On Thursday, The Associated Press reported that Russian hackers targeted prominent U.S. politicians and defense contractors, Russian opposition leaders, and Ukrainian officials in addition to the Democratic National Committee. AP obtained what it called a "digital hit list" containing thousands of Kremlin targets from the cybersecurity firm Secureworks, which traced the data after a hacking group known as Fancy Bear tried to "phish" email accounts using a public profile on an email link management platform.
Of the 4,700 individual email addresses targeted by Fancy Bear, AP was able to connect roughly half to account holders. Among the notable targets were then-Secretary of State John Kerry, former Secretary of State Colin Powell, defense contractors for Boeing and Raytheon, Ukrainian President Petro Poroshenko, and the Russian punk band, Pussy Riot. Fancy Bear has long been accused of working on behalf of the Kremlin, and Secureworks' findings also show direct connections between these phishing efforts and the hacking of the DNC's emails during the 2016 presidential election.
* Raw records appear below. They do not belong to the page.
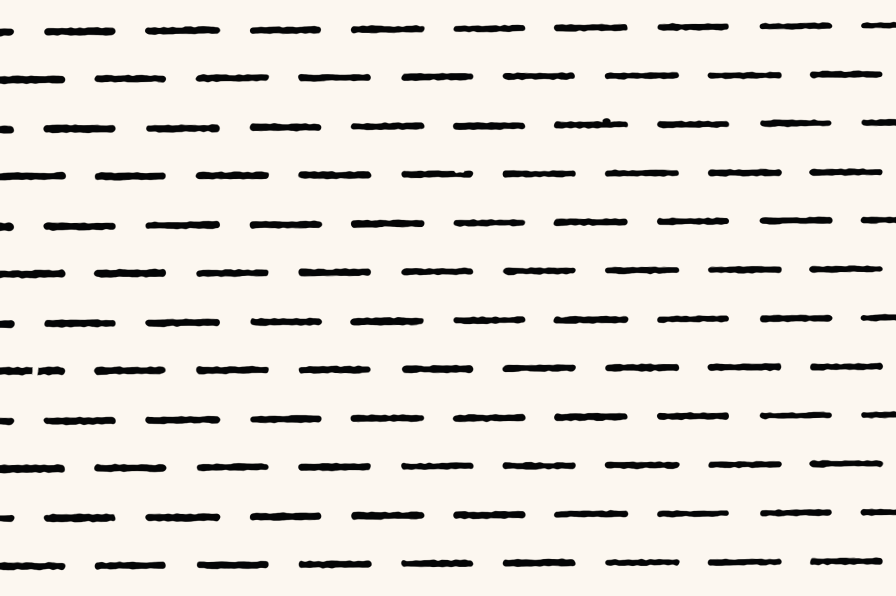
A Shadertoy shader for this pattern:

```glsl
// Staggered rows of short, hand-inked black dashes on cream paper.
// Each dash is a capsule distance in a sheared brick grid; noise roughens
// its edge, hashes vary its size, and a few print flaws break the repeat.

const vec3 PAPER = vec3(0.99, 0.97, 0.94);
const vec3 INK = vec3(0.016, 0.018, 0.022);

// Canvas is 1.5 wide and 1 high, with y running down
const vec2 CANVAS = vec2(1.5, 1.0);
const vec2 PITCH = vec2(0.1712, 0.08164);
const vec2 FIRST_DASH = vec2(0.1345, 0.0539);
const float HALF_LENGTH = 0.0612;

float hash(vec2 p) {
    vec3 q = fract(vec3(p.xyx) * 0.1031);
    q += dot(q, q.yzx + 33.33);
    return fract((q.x + q.y) * q.z);
}

float noise(vec2 p) {
    vec2 cell = floor(p);
    vec2 f = fract(p);
    f = f * f * (3.0 - 2.0 * f);
    float low = mix(hash(cell), hash(cell + vec2(1, 0)), f.x);
    float high = mix(hash(cell + vec2(0, 1)), hash(cell + vec2(1, 1)), f.x);
    return mix(low, high, f.y);
}

// Horizontal capsule; halfLength includes the round caps
float capsule(vec2 p, float halfLength, float radius) {
    p.x -= clamp(p.x, radius - halfLength, halfLength - radius);
    return length(p) - radius;
}

// Signed distance to the nearest dash
float dashes(vec2 p) {
    // Rows rise gently to the right, alternate rows a little less
    float row = round((p.y + 0.0067 * p.x - FIRST_DASH.y) / PITCH.y);
    float alternate = mod(row, 2.0);
    float slope = mix(0.0075, 0.0058, alternate);
    float rowY = FIRST_DASH.y + PITCH.y * row - 0.0021 * alternate - slope * p.x;

    // Alternate rows shift by about half a pitch
    float startX = FIRST_DASH.x - 0.0872 * alternate;
    float column = round((p.x - startX) / PITCH.x);
    vec2 local = p - vec2(startX + PITCH.x * column, rowY);

    // Columns share their placement; single dashes differ in weight
    vec2 columnId = vec2(column + 7.0, alternate + 3.0);
    vec2 dashId = vec2(column + 19.0, row + 5.0);
    local.x += 0.003 * (hash(columnId) - 0.5);
    local.y += 0.001 * (hash(dashId + 41.0) - 0.5);
    float halfLength = HALF_LENGTH + 0.003 * (hash(columnId + 23.0) - 0.5);
    float radius = mix(0.0061, 0.0050, p.x / CANVAS.x);
    radius += 0.0007 * (hash(dashId) - 0.5);
    return capsule(local, halfLength, radius);
}

// Fine and broad waver of the ink edge
float roughness(vec2 p) {
    return 0.0024 * (noise(p * 135.0) - 0.5) + 0.0010 * (noise(p * 48.0 + 9.0) - 0.5);
}

// One blot, one clean break and one chipped top edge
float addFlaws(float d, vec2 p) {
    float blot = length(p - vec2(1.0156, 0.2055)) - 0.0075;
    float gap = capsule((p - vec2(0.0590, 0.6220)).yx, 0.0140, 0.0046);
    float chip = capsule(p - vec2(0.7690, 0.2855), 0.0085, 0.0046);
    return max(min(d, blot), -min(gap, chip));
}

void mainImage(out vec4 fragColor, in vec2 fragCoord) {
    vec2 uv = fragCoord / iResolution.xy;
    vec2 p = vec2(uv.x, 1.0 - uv.y) * CANVAS;

    float d = addFlaws(dashes(p), p) + roughness(p);
    float softness = max(0.8 / iResolution.y, 0.0012);
    float ink = 1.0 - smoothstep(-softness, softness, d);
    fragColor = vec4(mix(PAPER, INK, ink), 1.0);
}
```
Keir Giles, the director of the Conflict Studies Research Center in Cambridge, reviewed AP's findings and called the data "a master list of individuals whom Russia would like to spy on, embarrass, discredit, or silence." "It's a wish list of who you'd want to target to further Russian interests," Giles said.
The massive scope of the Secureworks' findings indicates that even if the Russian hackers succeeded in breaching but a small portion of their targeted accounts, the data drawn from could be multiple terabytes' worth — which would make Fancy Bear's effort one of the largest data leaks in history. Read more about the operation at The Associated Press.